Support by our official partners remains a critically important source for replenishing the budget. It will also enable the NBU to maintain its international reserves at a sufficient level, keep expectations under control, and to safeguard financial stability.
The key assumption of the forecast is that security risks will start to decline significantly from mid-2023.
The NBU has revised its key assumption of the security situation forecast. Therefore, the full unblocking of sea ports, reductions in Ukraine’s risk premiums, and an increase of investment in the restoration of the country have been delayed in our forecast.
If the full-scale war lasts longer than is envisaged in the baseline scenario of the current forecast, the Ukrainian economy will recover at a slower pace, while inflation will higher than currently expected.
Other risks are also relevant for the forecast. When realized, most of these risks could worsen inflation dynamics and hold back economic recovery. Specifically:
- despite a certain easing, the risk of state finances becoming unbalanced persists on the back of possible problems with the regularity of international aid provision and the repercussions of the war
- russia’s terrorist attacks on Ukrainian energy infrastructure facilities are increasing the risk to Ukraine’s ability to go through the coming winter smoothly
- the duration and intensity of hostilities, together with energy terror attacks, are increasing the risk that a large part of Ukrainians who had gone abroad, will not return, and that some more Ukrainian may decide to leave the country.
- there is still a risk that the “grain corridor” will cease to operate, and that russia will block Ukraine’s sea ports.
Instead, the rapid implementation of a recovery plan for Ukraine, generating foreign investment inflows and substantial funding could accelerate economic growth to two-digit figures, and facilitate faster return of inflation to its target of 5% set by the NBU.
The NBU Board has decided to keep its key policy rate at 25%.
Supporting the exchange rate stability and protecting international reserves require ensuring that yields on hryvnia assets stay attractive in the long run.
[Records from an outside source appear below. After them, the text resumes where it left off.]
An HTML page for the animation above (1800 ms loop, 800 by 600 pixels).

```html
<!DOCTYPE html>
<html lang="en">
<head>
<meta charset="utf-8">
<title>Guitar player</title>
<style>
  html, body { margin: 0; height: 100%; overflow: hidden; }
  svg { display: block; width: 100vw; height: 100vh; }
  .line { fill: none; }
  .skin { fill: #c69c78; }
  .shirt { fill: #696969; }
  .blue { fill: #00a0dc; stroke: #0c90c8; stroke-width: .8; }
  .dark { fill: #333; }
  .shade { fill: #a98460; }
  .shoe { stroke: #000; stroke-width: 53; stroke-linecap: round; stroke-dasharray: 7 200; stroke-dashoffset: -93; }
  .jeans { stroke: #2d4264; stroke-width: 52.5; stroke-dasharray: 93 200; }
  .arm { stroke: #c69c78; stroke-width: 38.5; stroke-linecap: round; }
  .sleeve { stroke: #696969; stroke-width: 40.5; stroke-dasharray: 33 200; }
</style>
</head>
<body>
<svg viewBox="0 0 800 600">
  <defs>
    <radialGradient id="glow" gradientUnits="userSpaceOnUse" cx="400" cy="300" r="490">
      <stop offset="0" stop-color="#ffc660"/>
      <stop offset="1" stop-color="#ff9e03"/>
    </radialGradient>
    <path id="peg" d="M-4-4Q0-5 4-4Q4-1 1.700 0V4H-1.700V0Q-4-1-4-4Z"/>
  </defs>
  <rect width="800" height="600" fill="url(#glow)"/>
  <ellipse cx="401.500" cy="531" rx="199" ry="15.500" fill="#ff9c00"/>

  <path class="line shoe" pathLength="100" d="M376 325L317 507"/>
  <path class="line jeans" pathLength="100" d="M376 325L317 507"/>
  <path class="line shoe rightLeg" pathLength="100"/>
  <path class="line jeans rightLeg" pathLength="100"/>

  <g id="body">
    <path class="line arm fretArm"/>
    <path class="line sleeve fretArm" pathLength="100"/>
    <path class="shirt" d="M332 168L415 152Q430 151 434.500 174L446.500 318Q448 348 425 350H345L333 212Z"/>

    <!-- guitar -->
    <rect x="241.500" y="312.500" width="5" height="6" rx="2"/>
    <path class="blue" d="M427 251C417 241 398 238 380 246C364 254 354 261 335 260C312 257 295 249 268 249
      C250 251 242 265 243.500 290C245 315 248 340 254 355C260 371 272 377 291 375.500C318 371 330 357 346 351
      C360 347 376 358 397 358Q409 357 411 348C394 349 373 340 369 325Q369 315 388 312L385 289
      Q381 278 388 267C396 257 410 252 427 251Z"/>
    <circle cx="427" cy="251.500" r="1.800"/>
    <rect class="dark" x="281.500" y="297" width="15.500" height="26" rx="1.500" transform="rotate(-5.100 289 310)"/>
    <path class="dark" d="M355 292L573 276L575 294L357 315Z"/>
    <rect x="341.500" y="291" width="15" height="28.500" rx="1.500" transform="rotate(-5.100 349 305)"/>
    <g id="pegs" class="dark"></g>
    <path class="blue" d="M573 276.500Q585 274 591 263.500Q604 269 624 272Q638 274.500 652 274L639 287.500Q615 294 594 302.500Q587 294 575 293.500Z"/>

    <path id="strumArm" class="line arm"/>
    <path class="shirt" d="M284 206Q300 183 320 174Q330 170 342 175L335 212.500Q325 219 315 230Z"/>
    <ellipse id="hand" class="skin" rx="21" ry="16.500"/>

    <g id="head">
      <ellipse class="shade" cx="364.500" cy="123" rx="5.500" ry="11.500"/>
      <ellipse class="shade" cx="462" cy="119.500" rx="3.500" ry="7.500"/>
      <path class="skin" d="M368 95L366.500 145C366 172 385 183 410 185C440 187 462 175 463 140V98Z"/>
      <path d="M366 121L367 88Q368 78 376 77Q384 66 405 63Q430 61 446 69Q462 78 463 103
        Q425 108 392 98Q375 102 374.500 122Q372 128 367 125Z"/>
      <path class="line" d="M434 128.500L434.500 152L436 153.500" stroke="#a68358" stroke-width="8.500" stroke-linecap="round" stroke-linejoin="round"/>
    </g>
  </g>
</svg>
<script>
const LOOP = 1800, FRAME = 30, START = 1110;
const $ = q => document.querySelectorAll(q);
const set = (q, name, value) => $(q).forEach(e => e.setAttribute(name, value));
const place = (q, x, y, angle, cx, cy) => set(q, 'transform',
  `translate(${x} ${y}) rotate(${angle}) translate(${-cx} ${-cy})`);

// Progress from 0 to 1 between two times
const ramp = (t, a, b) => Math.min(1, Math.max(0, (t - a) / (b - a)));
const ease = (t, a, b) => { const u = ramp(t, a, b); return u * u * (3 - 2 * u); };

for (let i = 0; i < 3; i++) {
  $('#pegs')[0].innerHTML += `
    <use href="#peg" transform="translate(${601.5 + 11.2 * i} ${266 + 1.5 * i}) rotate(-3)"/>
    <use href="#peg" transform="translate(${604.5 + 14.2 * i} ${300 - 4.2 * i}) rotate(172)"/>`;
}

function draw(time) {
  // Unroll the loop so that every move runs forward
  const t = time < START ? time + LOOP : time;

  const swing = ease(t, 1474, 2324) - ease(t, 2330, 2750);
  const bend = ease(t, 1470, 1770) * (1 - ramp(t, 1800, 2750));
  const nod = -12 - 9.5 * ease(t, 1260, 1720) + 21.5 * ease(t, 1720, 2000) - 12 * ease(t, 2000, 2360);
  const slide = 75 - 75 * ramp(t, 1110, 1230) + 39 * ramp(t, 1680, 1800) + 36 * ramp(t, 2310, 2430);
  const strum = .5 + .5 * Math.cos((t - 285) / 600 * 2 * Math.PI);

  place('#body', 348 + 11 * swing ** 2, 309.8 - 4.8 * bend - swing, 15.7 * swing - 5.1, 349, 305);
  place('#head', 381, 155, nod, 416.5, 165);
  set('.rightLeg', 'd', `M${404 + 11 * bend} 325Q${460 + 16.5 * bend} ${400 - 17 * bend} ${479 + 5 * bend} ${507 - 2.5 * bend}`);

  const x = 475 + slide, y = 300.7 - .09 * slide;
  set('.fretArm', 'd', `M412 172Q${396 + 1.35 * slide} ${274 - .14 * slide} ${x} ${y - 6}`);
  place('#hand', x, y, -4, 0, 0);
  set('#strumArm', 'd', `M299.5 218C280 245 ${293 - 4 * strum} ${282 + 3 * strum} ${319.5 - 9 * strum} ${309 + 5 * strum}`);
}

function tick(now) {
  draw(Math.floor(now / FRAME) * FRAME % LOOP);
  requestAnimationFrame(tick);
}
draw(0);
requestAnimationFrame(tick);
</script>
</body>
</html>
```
This is one reason why the NBU has decided to keep its key policy rate unchanged.
Interest rates on hryvnia deposits continue to rise in response to the key policy rate hike in June. We certainly appreciate the Ministry of Finance’s decision to increase the rates on hryvnia domestic government debt securities.
First, such step has already enabled a sizeable increase in volumes of borrowing, which reduces the need of monetary financing of the budget. Second, it will provide the additional necessary impetus to other rates, which will make hryvnia assets more attractive.
In order to stabilize exchange rate expectations and reduce pressures on international reserves, the NBU developed a new mechanism that will provide households with more options to protect their savings from the risk of exchange rate fluctuations and will help dampen demand for FX cash. Such an instrument will enhance the effect of monetary transmission, and improve resilience of the fixed official exchange rate regime.
Moreover, the NBU has developed a set of potential measures for reinforcing monetary transmission and optimizing the structural surplus of hryvnia liquidity. The detailed design of these measures is being discussed as part of current consultations of the NBU and the Ministry of Finance with the International Monetary Fund.
The updated forecast, like the previous one, envisages maintaining the key policy rate at a level of 25% at least until Q2 2024.
If required, the NBU stands ready to raise the key policy rate above its forecast and will further deploy additional measures to protect international reserves, as well as and to maintain control over inflation.
Today we are facing a perfect storm, but the NBU continues to stand strong to hold the financial frontline. We will keep taking decisions aimed at maintaining price and financial stability. This will enable Ukraine to come out of this perfect storm stronger than before.
Thank you for your attention!
Glory to Ukraine!